(Data entries)
-- Opening Marker --

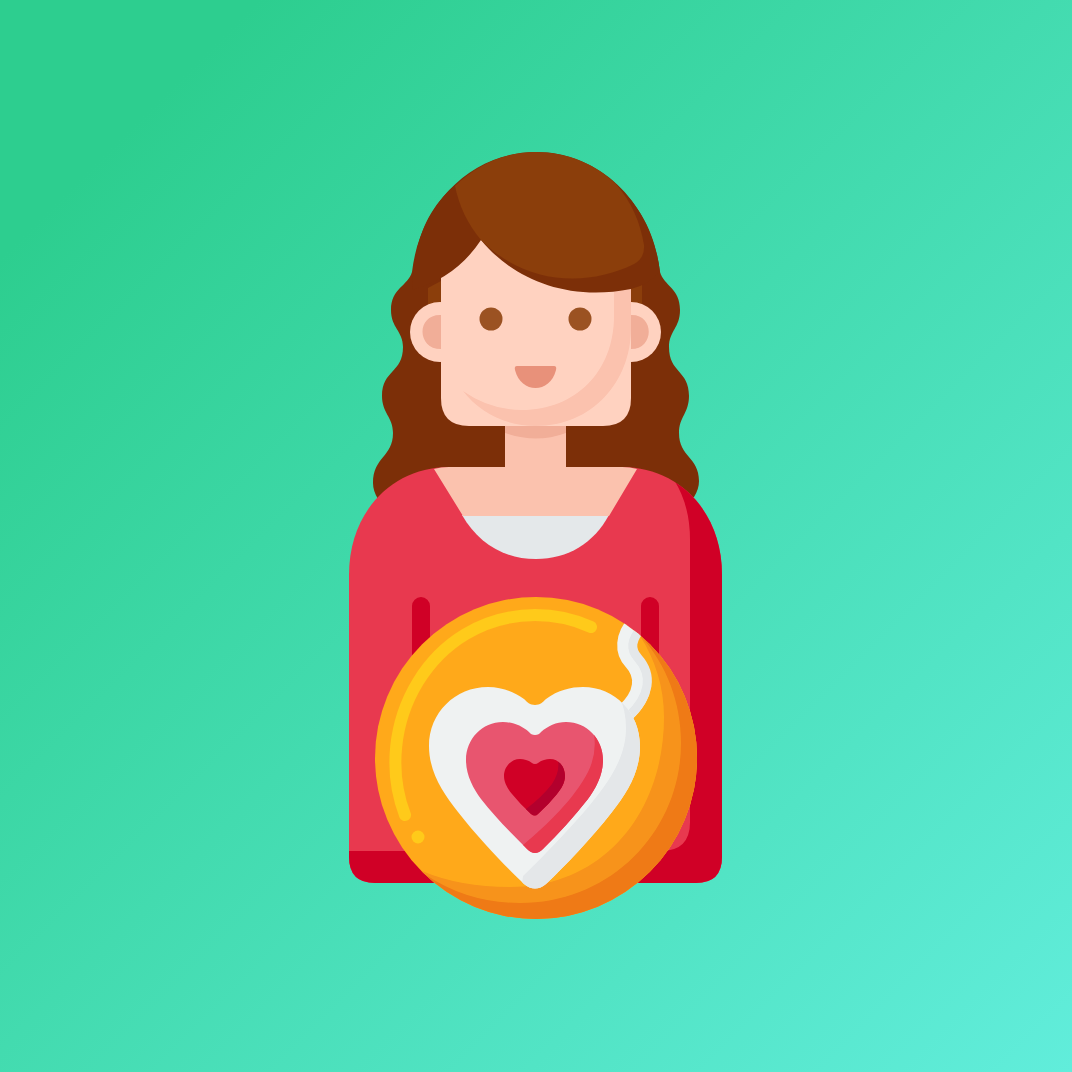
<!DOCTYPE html>
<html lang="en">
<head>
<meta charset="utf-8">
<title>Expecting mother</title>
<style>
:root {
  --mint-dark: #2dce8f;
  --mint-light: #61eddb;
  --hair: #7c2f08;
  --hair-light: #8b3e0b;
  --skin: #ffd2c0;
  --skin-shade: #fbc2ae;
  --skin-deep: #f1ae98;
  --mouth: #e8917a;
  --eye: #9b5222;
  --dress: #e8394f;
  --dress-dark: #d00026;
  --top: #e4e8ea;
  --belly: #ffa91a;
  --belly-mid: #f7931b;
  --belly-dark: #ef7a16;
  --belly-shine: #ffca1a;
  --white: #eff2f2;
  --white-shade: #e4e7e9;
  --pink: #e8556f;
  --core-dark: #b3002d;
}
html, body { margin: 0; padding: 0; overflow: hidden; }
body {
  width: 1072px;
  height: 1072px;
  background: linear-gradient(135deg, var(--mint-dark) 12%, var(--mint-light) 100%);
}
svg { display: block; }
.hair { fill: var(--hair); }
.hair-light { fill: var(--hair-light); }
.skin { fill: var(--skin); }
.skin-shade { fill: var(--skin-shade); }
.skin-deep { fill: var(--skin-deep); }
.mouth { fill: var(--mouth); }
.eye { fill: var(--eye); }
.dress { fill: var(--dress); }
.dress-dark { fill: var(--dress-dark); }
.top { fill: var(--top); }
.belly { fill: var(--belly); }
.belly-mid { fill: var(--belly-mid); }
.belly-dark { fill: var(--belly-dark); }
.shine { fill: none; stroke: var(--belly-shine); stroke-width: 12; stroke-linecap: round; }
.shine-dot { fill: var(--belly-shine); }
.white { fill: var(--white); }
.white-shade { fill: var(--white-shade); }
.cord { fill: none; stroke: var(--white); stroke-width: 19; }
.cord-shade { fill: none; stroke: var(--white-shade); stroke-width: 9; }
.pink { fill: var(--pink); }
.core-dark { fill: var(--core-dark); }
</style>
</head>
<body>
<svg width="1072" height="1072" viewBox="0 0 1072 1072" role="img" aria-label="Pregnant woman with a heart on her belly">
  <defs>
    <path id="torso" d="M349 575C349 510 394 467 449 467H622C677 467 722 510 722 575V857Q722 883 696 883H375Q349 883 349 857Z"/>
    <circle id="belly-disc" cx="536" cy="758" r="161"/>
    <path id="outer-heart" d="M535 705C540 705 543 702 546 699C558 690 571 687 583 687C615 687 640 713 640 746C640 772 627 793 612 812C590 840 565 866 546 884Q535 893 524 884C505 866 480 840 458 812C443 793 429 772 429 746C429 713 455 687 488 687C502 687 514 692 524 699C527 702 530 705 535 705Z"/>
    <path id="inner-heart" d="M535 735Q539 735 541 732C548 726 556 722 566 722C587 722 603 739 603 760C603 775 596 788 588 799C574 817 558 834 543 849Q535 857 527 849C512 834 495 817 481 799C473 788 466 775 466 760C466 739 482 722 503 722C513 722 522 726 529 732Q531 735 535 735Z"/>
    <path id="core-heart" d="M535 764Q537 764 538 763C542 760 546 759 550 759C559 759 565 767 565 776C565 783 561 789 557 794Q549 804 538 814Q535 817 531 814Q520 804 512 794C508 789 504 783 504 776C504 767 511 759 520 759C524 759 528 760 532 763Q533 764 535 764Z"/>
    <path id="face-shape" d="M441 230H631V398Q631 426 603 426H469Q441 426 441 398Z"/>
    <clipPath id="torso-clip"><use href="#torso"/></clipPath>
    <clipPath id="belly-clip"><use href="#belly-disc"/></clipPath>
    <clipPath id="outer-heart-clip"><use href="#outer-heart"/></clipPath>
    <clipPath id="inner-heart-clip"><use href="#inner-heart"/></clipPath>
    <clipPath id="core-heart-clip"><use href="#core-heart"/></clipPath>
    <clipPath id="face-clip"><use href="#face-shape"/></clipPath>
  </defs>

  <g id="back-hair">
    <path class="hair" d="M536 152C472 152 420 203 412 272C408 286 391 288 391 310C391 328 403 331 403 347C403 373 382 370 382 396C382 413 393 417 393 433C393 457 373 457 373 483Q373 491 378 499L420 530H650L694 497Q699 489 699 481C699 457 679 457 679 433C679 417 689 413 689 396C689 370 669 373 669 347C669 331 680 328 680 310C680 288 664 286 660 272C652 203 600 152 536 152Z"/>
    <path class="hair-light" d="M428 288L441 281V310H428ZM631 288L642 284V310H631Z"/>
  </g>

  <g id="dress">
    <use class="dress" href="#torso"/>
    <g clip-path="url(#torso-clip)">
      <path class="dress-dark" d="M674 480Q690 505 690 540V822Q690 851 661 851H349V890H730V460H674Z"/>
      <path class="dress-dark" d="M412 700V606A9 9 0 0 1 430 606V700ZM641 700V606A9 9 0 0 1 659 606V700Z"/>
    </g>
  </g>

  <g id="neckline">
    <path class="top" d="M462 515H609C594 543 568 559 536 559C504 559 478 543 462 515Z"/>
    <path class="skin-shade" d="M505 420H566V467H622Q630 467 637 469L609 516H463L434 469Q441 467 449 467H505Z"/>
    <path class="skin-deep" d="M505 424H566V433Q536 444 505 433Z"/>
  </g>

  <g id="head">
    <circle class="skin" cx="440" cy="332" r="30"/>
    <circle class="skin" cx="631" cy="332" r="30"/>
    <path class="skin-deep" d="M442 315C416 313 416 350 442 349ZM630 315C655 313 655 350 630 349Z"/>
    <use class="skin" href="#face-shape"/>
    <g clip-path="url(#face-clip)">
      <path class="skin-shade" d="M614 280V316C614 372 575 410 522 410Q490 410 463 391C480 413 506 426 536 426C592 426 631 382 631 328V280Z"/>
    </g>
    <circle class="eye" cx="491" cy="319" r="11.5"/>
    <circle class="eye" cx="580" cy="319" r="11.5"/>
    <path class="mouth" d="M517 366H554Q557 366 556 370C550 394 521 394 515 370Q514 366 517 366Z"/>
  </g>

  <g id="fringe">
    <path class="hair" d="M455 185C424 212 414 245 412 290Q456 278 481 240C512 278 566 302 631 289Q648 285 660 272C655 232 640 207 616 184Z"/>
    <path class="hair-light" d="M455 186C477 165 505 152 536 152C567 152 595 164 616 184C632 203 640 222 644 245Q645 258 634 264C583 289 522 282 481 240Q461 216 455 186Z"/>
  </g>

  <g id="belly">
    <use class="belly" href="#belly-disc"/>
    <g clip-path="url(#belly-clip)">
      <path class="belly-mid" d="M640 636C655 659 664 687 664 717C664 811 605 887 510 887Q460 887 422 871V930H710V620Z"/>
      <path class="belly-dark" d="M640 635C667 665 681 703 681 743C681 830 612 903 520 903Q468 903 426 875V930H710V620Z"/>
    </g>
    <path class="shine" d="M405 815C371 726 430 616 535 615Q565 615 591 627"/>
    <circle class="shine-dot" cx="418" cy="837" r="6.5"/>
    <g clip-path="url(#belly-clip)">
      <path class="cord" d="M637 622C624 637 624 651 633 661C646 675 645 695 625 713"/>
      <path class="cord-shade" d="M642 627C631 640 630 649 638 658C653 675 650 696 629 716"/>
    </g>
  </g>

  <g id="heart">
    <use class="white" href="#outer-heart"/>
    <path class="white-shade" clip-path="url(#outer-heart-clip)" d="M619 696Q626 710 626 728C626 760 606 786 584 812Q556 844 523 876L520 900H650V690Z"/>
    <use class="pink" href="#inner-heart"/>
    <path class="dress" clip-path="url(#inner-heart-clip)" d="M594 734Q597 754 588 772C574 799 548 824 523 845L520 865H610V730Z"/>
    <use class="dress-dark" href="#core-heart"/>
    <path class="core-dark" clip-path="url(#core-heart-clip)" d="M558 760Q560 772 552 784Q542 797 526 809V822H570V758Z"/>
  </g>
</svg>
</body>
</html>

-- Closing Marker --

• [Activity]: Repeat the records above exactly. No pictures go into the repeat.

• [Written answer]:
<!DOCTYPE html>
<html lang="en">
<head>
<meta charset="utf-8">
<title>Expecting mother</title>
<style>
:root {
  --mint-dark: #2dce8f;
  --mint-light: #61eddb;
  --hair: #7c2f08;
  --hair-light: #8b3e0b;
  --skin: #ffd2c0;
  --skin-shade: #fbc2ae;
  --skin-deep: #f1ae98;
  --mouth: #e8917a;
  --eye: #9b5222;
  --dress: #e8394f;
  --dress-dark: #d00026;
  --top: #e4e8ea;
  --belly: #ffa91a;
  --belly-mid: #f7931b;
  --belly-dark: #ef7a16;
  --belly-shine: #ffca1a;
  --white: #eff2f2;
  --white-shade: #e4e7e9;
  --pink: #e8556f;
  --core-dark: #b3002d;
}
html, body { margin: 0; padding: 0; overflow: hidden; }
body {
  width: 1072px;
  height: 1072px;
  background: linear-gradient(135deg, var(--mint-dark) 12%, var(--mint-light) 100%);
}
svg { display: block; }
.hair { fill: var(--hair); }
.hair-light { fill: var(--hair-light); }
.skin { fill: var(--skin); }
.skin-shade { fill: var(--skin-shade); }
.skin-deep { fill: var(--skin-deep); }
.mouth { fill: var(--mouth); }
.eye { fill: var(--eye); }
.dress { fill: var(--dress); }
.dress-dark { fill: var(--dress-dark); }
.top { fill: var(--top); }
.belly { fill: var(--belly); }
.belly-mid { fill: var(--belly-mid); }
.belly-dark { fill: var(--belly-dark); }
.shine { fill: none; stroke: var(--belly-shine); stroke-width: 12; stroke-linecap: round; }
.shine-dot { fill: var(--belly-shine); }
.white { fill: var(--white); }
.white-shade { fill: var(--white-shade); }
.cord { fill: none; stroke: var(--white); stroke-width: 19; }
.cord-shade { fill: none; stroke: var(--white-shade); stroke-width: 9; }
.pink { fill: var(--pink); }
.core-dark { fill: var(--core-dark); }
</style>
</head>
<body>
<svg width="1072" height="1072" viewBox="0 0 1072 1072" role="img" aria-label="Pregnant woman with a heart on her belly">
  <defs>
    <path id="torso" d="M349 575C349 510 394 467 449 467H622C677 467 722 510 722 575V857Q722 883 696 883H375Q349 883 349 857Z"/>
    <circle id="belly-disc" cx="536" cy="758" r="161"/>
    <path id="outer-heart" d="M535 705C540 705 543 702 546 699C558 690 571 687 583 687C615 687 640 713 640 746C640 772 627 793 612 812C590 840 565 866 546 884Q535 893 524 884C505 866 480 840 458 812C443 793 429 772 429 746C429 713 455 687 488 687C502 687 514 692 524 699C527 702 530 705 535 705Z"/>
    <path id="inner-heart" d="M535 735Q539 735 541 732C548 726 556 722 566 722C587 722 603 739 603 760C603 775 596 788 588 799C574 817 558 834 543 849Q535 857 527 849C512 834 495 817 481 799C473 788 466 775 466 760C466 739 482 722 503 722C513 722 522 726 529 732Q531 735 535 735Z"/>
    <path id="core-heart" d="M535 764Q537 764 538 763C542 760 546 759 550 759C559 759 565 767 565 776C565 783 561 789 557 794Q549 804 538 814Q535 817 531 814Q520 804 512 794C508 789 504 783 504 776C504 767 511 759 520 759C524 759 528 760 532 763Q533 764 535 764Z"/>
    <path id="face-shape" d="M441 230H631V398Q631 426 603 426H469Q441 426 441 398Z"/>
    <clipPath id="torso-clip"><use href="#torso"/></clipPath>
    <clipPath id="belly-clip"><use href="#belly-disc"/></clipPath>
    <clipPath id="outer-heart-clip"><use href="#outer-heart"/></clipPath>
    <clipPath id="inner-heart-clip"><use href="#inner-heart"/></clipPath>
    <clipPath id="core-heart-clip"><use href="#core-heart"/></clipPath>
    <clipPath id="face-clip"><use href="#face-shape"/></clipPath>
  </defs>

  <g id="back-hair">
    <path class="hair" d="M536 152C472 152 420 203 412 272C408 286 391 288 391 310C391 328 403 331 403 347C403 373 382 370 382 396C382 413 393 417 393 433C393 457 373 457 373 483Q373 491 378 499L420 530H650L694 497Q699 489 699 481C699 457 679 457 679 433C679 417 689 413 689 396C689 370 669 373 669 347C669 331 680 328 680 310C680 288 664 286 660 272C652 203 600 152 536 152Z"/>
    <path class="hair-light" d="M428 288L441 281V310H428ZM631 288L642 284V310H631Z"/>
  </g>

  <g id="dress">
    <use class="dress" href="#torso"/>
    <g clip-path="url(#torso-clip)">
      <path class="dress-dark" d="M674 480Q690 505 690 540V822Q690 851 661 851H349V890H730V460H674Z"/>
      <path class="dress-dark" d="M412 700V606A9 9 0 0 1 430 606V700ZM641 700V606A9 9 0 0 1 659 606V700Z"/>
    </g>
  </g>

  <g id="neckline">
    <path class="top" d="M462 515H609C594 543 568 559 536 559C504 559 478 543 462 515Z"/>
    <path class="skin-shade" d="M505 420H566V467H622Q630 467 637 469L609 516H463L434 469Q441 467 449 467H505Z"/>
    <path class="skin-deep" d="M505 424H566V433Q536 444 505 433Z"/>
  </g>

  <g id="head">
    <circle class="skin" cx="440" cy="332" r="30"/>
    <circle class="skin" cx="631" cy="332" r="30"/>
    <path class="skin-deep" d="M442 315C416 313 416 350 442 349ZM630 315C655 313 655 350 630 349Z"/>
    <use class="skin" href="#face-shape"/>
    <g clip-path="url(#face-clip)">
      <path class="skin-shade" d="M614 280V316C614 372 575 410 522 410Q490 410 463 391C480 413 506 426 536 426C592 426 631 382 631 328V280Z"/>
    </g>
    <circle class="eye" cx="491" cy="319" r="11.5"/>
    <circle class="eye" cx="580" cy="319" r="11.5"/>
    <path class="mouth" d="M517 366H554Q557 366 556 370C550 394 521 394 515 370Q514 366 517 366Z"/>
  </g>

  <g id="fringe">
    <path class="hair" d="M455 185C424 212 414 245 412 290Q456 278 481 240C512 278 566 302 631 289Q648 285 660 272C655 232 640 207 616 184Z"/>
    <path class="hair-light" d="M455 186C477 165 505 152 536 152C567 152 595 164 616 184C632 203 640 222 644 245Q645 258 634 264C583 289 522 282 481 240Q461 216 455 186Z"/>
  </g>

  <g id="belly">
    <use class="belly" href="#belly-disc"/>
    <g clip-path="url(#belly-clip)">
      <path class="belly-mid" d="M640 636C655 659 664 687 664 717C664 811 605 887 510 887Q460 887 422 871V930H710V620Z"/>
      <path class="belly-dark" d="M640 635C667 665 681 703 681 743C681 830 612 903 520 903Q468 903 426 875V930H710V620Z"/>
    </g>
    <path class="shine" d="M405 815C371 726 430 616 535 615Q565 615 591 627"/>
    <circle class="shine-dot" cx="418" cy="837" r="6.5"/>
    <g clip-path="url(#belly-clip)">
      <path class="cord" d="M637 622C624 637 624 651 633 661C646 675 645 695 625 713"/>
      <path class="cord-shade" d="M642 627C631 640 630 649 638 658C653 675 650 696 629 716"/>
    </g>
  </g>

  <g id="heart">
    <use class="white" href="#outer-heart"/>
    <path class="white-shade" clip-path="url(#outer-heart-clip)" d="M619 696Q626 710 626 728C626 760 606 786 584 812Q556 844 523 876L520 900H650V690Z"/>
    <use class="pink" href="#inner-heart"/>
    <path class="dress" clip-path="url(#inner-heart-clip)" d="M594 734Q597 754 588 772C574 799 548 824 523 845L520 865H610V730Z"/>
    <use class="dress-dark" href="#core-heart"/>
    <path class="core-dark" clip-path="url(#core-heart-clip)" d="M558 760Q560 772 552 784Q542 797 526 809V822H570V758Z"/>
  </g>
</svg>
</body>
</html>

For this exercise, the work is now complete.